--- INPUT DATA ---
== Segment start ==

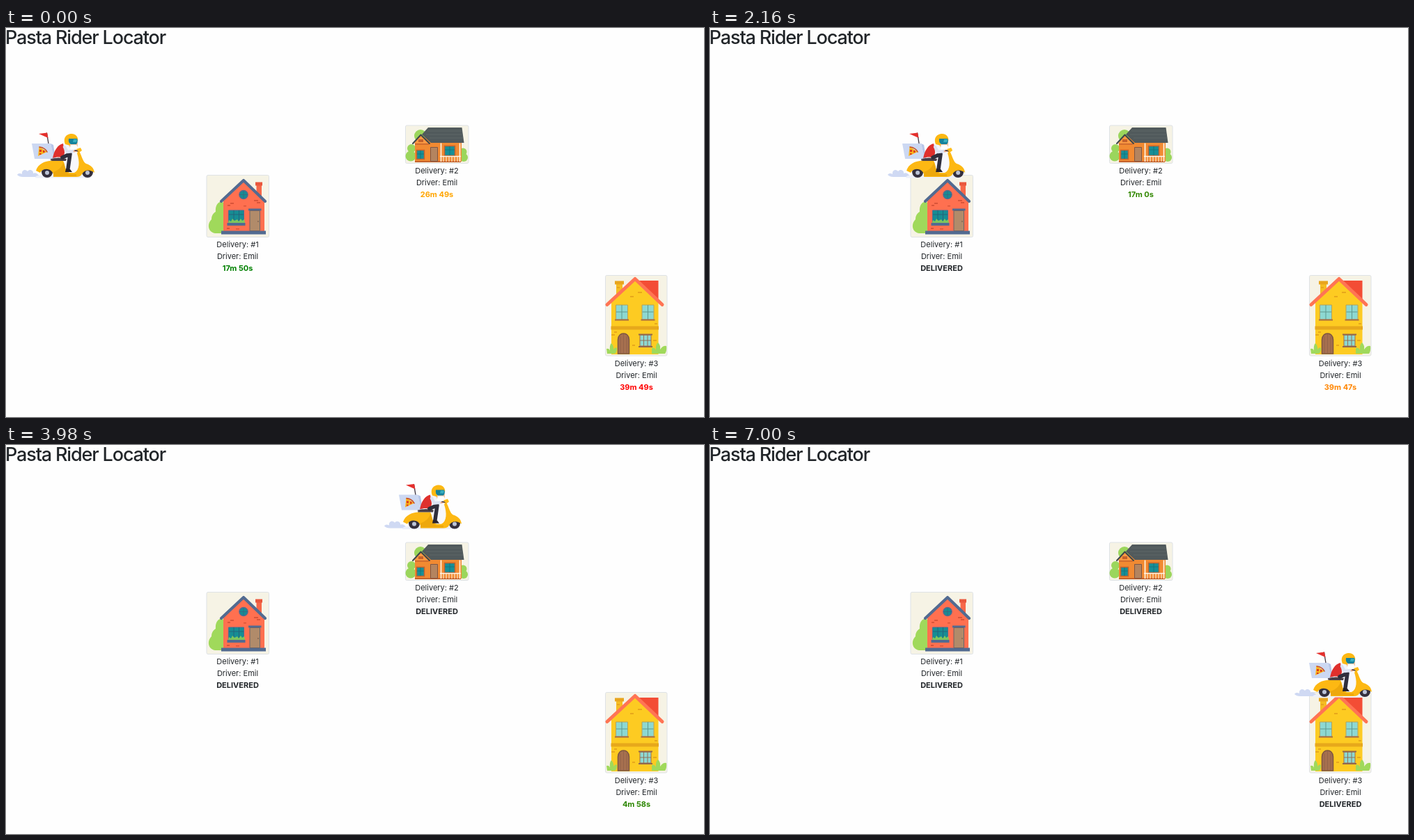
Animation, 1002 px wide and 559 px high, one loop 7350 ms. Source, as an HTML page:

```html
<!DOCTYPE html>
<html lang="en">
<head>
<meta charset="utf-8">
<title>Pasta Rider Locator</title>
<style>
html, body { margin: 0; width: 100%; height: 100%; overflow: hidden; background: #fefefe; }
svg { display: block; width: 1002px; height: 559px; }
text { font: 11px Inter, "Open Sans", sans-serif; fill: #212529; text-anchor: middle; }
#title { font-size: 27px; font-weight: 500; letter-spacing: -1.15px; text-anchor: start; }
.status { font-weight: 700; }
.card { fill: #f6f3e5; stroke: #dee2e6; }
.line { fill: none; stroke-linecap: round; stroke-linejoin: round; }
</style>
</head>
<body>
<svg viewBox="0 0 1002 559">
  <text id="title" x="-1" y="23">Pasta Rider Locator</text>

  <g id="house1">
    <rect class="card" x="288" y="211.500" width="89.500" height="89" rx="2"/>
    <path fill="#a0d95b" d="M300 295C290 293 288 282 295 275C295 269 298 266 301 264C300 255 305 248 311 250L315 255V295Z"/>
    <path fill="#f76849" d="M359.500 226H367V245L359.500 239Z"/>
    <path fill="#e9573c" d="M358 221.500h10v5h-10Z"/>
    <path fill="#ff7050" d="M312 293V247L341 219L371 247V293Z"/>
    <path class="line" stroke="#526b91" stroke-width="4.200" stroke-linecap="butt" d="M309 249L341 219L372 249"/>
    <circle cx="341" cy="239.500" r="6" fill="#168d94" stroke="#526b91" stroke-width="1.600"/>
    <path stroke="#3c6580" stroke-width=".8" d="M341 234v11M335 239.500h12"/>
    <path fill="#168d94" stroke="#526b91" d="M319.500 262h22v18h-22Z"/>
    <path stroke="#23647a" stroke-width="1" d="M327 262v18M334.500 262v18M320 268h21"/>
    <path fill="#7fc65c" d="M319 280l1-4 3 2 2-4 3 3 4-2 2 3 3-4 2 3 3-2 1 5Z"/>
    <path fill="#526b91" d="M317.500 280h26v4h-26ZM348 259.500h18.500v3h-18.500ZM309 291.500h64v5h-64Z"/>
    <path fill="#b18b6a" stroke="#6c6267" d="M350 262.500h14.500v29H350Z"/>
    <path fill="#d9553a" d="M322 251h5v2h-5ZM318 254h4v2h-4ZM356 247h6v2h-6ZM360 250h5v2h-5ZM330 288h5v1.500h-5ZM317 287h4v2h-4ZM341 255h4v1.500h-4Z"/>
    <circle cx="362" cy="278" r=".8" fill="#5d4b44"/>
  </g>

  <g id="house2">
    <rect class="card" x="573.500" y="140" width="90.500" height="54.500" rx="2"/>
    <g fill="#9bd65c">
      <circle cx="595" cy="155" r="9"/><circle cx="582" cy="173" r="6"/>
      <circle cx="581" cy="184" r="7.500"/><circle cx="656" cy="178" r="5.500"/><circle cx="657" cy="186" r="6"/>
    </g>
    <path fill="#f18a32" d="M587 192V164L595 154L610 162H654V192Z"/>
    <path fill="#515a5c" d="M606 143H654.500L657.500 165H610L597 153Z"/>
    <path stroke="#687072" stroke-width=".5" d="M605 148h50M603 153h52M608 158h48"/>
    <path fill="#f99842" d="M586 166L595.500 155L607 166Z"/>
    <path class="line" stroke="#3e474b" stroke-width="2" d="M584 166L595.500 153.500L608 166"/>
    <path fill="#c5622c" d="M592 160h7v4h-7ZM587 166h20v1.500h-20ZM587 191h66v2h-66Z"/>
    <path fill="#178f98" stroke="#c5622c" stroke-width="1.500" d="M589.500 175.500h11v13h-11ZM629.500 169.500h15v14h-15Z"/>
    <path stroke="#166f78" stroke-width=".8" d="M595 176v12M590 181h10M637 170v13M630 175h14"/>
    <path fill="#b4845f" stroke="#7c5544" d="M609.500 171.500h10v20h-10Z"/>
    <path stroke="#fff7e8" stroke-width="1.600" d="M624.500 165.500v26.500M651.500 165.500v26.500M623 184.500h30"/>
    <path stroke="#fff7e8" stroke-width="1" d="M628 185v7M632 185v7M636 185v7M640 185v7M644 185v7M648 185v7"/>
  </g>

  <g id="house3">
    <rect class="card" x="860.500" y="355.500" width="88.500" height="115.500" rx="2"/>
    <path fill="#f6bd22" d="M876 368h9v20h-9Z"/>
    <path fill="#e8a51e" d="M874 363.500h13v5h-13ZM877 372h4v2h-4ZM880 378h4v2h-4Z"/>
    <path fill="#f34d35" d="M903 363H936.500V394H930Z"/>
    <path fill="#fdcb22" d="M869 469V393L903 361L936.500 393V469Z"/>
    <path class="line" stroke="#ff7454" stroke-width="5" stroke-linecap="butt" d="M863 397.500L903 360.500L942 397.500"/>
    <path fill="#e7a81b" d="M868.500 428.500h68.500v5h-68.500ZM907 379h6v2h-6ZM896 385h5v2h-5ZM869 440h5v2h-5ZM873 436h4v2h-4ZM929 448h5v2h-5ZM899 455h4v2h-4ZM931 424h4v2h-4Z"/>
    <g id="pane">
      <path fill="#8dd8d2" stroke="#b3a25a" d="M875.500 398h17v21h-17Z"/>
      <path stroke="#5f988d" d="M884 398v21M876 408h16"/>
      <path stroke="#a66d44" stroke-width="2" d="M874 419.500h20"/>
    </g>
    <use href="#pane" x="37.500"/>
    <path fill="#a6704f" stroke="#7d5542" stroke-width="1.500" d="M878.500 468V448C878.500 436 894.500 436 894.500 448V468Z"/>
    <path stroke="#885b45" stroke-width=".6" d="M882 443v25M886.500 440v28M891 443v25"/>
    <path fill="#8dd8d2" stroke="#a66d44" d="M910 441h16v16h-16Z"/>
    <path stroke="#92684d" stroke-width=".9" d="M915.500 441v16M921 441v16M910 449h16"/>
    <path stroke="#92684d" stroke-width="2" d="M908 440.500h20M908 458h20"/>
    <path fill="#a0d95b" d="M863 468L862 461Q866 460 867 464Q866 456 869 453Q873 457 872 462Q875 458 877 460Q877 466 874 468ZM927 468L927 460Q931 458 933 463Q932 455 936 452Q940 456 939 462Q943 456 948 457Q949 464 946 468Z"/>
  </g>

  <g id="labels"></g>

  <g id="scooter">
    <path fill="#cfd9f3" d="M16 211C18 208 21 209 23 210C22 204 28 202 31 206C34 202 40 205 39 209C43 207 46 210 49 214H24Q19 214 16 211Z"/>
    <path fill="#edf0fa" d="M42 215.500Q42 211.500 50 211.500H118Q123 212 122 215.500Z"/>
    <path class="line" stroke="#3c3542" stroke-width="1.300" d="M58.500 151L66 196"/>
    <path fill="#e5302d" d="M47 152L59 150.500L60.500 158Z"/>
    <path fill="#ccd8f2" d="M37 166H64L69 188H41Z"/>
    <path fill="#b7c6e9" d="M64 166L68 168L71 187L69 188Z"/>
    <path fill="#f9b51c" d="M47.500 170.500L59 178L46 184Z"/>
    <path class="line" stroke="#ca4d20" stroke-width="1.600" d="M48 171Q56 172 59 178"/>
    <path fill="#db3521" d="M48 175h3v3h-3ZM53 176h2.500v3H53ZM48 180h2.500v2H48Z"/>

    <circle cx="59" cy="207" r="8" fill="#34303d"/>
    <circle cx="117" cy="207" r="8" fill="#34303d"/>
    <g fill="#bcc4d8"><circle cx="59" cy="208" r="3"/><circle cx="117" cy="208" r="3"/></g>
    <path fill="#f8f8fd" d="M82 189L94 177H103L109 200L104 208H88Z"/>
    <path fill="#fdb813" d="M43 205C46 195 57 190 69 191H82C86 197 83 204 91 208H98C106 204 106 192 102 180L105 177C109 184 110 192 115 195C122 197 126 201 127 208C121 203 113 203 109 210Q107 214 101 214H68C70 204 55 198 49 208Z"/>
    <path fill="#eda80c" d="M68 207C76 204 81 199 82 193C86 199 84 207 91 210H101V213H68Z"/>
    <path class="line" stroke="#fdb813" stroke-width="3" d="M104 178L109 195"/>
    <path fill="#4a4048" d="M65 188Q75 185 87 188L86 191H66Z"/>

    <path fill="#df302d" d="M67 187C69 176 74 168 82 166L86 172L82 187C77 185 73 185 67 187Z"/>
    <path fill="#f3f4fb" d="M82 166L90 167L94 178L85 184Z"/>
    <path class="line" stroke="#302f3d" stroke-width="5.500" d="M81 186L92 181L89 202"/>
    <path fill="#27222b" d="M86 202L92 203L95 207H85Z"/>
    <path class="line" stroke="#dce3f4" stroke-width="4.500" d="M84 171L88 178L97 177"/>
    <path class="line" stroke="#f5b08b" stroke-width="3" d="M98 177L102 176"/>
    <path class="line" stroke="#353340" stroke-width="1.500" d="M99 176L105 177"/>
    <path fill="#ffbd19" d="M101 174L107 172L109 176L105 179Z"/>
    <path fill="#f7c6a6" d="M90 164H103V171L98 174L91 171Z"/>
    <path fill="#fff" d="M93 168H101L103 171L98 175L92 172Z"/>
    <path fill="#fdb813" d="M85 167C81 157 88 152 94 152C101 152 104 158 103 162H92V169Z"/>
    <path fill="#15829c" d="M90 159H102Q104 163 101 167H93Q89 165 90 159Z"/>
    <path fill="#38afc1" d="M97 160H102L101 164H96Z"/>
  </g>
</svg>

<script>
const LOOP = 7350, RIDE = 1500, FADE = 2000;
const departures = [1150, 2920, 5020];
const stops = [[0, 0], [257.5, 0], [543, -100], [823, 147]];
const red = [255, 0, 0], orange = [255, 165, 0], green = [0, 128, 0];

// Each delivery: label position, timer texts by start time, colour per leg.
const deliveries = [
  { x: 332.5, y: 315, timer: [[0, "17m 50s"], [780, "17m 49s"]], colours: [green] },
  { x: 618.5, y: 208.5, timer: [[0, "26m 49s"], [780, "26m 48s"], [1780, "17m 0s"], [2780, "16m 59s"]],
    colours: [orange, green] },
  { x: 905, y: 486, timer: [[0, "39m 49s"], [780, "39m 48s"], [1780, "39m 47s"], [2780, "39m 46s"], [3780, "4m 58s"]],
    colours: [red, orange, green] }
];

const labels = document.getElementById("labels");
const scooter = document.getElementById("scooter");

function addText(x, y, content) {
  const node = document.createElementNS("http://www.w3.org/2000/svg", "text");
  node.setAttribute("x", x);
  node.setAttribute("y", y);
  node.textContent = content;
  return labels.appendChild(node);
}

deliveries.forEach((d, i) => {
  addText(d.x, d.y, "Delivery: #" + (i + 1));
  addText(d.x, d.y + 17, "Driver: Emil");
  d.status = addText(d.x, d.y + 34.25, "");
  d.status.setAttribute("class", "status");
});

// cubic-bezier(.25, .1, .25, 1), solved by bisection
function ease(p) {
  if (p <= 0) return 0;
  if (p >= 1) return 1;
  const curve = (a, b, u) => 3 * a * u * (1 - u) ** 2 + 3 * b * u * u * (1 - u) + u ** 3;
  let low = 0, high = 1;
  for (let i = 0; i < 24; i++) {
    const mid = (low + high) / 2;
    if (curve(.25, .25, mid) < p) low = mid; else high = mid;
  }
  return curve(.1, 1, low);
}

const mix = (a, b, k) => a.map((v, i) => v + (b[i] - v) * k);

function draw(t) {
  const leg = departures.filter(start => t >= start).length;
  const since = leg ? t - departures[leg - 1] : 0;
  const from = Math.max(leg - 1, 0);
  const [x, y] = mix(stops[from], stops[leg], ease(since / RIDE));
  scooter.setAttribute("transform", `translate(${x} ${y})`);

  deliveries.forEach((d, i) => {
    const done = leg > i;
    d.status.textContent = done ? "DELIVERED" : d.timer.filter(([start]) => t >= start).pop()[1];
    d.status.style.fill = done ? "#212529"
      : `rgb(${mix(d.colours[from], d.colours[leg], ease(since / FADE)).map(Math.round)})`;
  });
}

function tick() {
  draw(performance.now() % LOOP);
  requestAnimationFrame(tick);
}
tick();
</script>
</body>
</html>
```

== Segment end ==

--- WORK REQUIRED ---
Work through the records above and count the lines that hold the string "linecap". Please give only that figure.

--- EXERCISE RESULT ---
3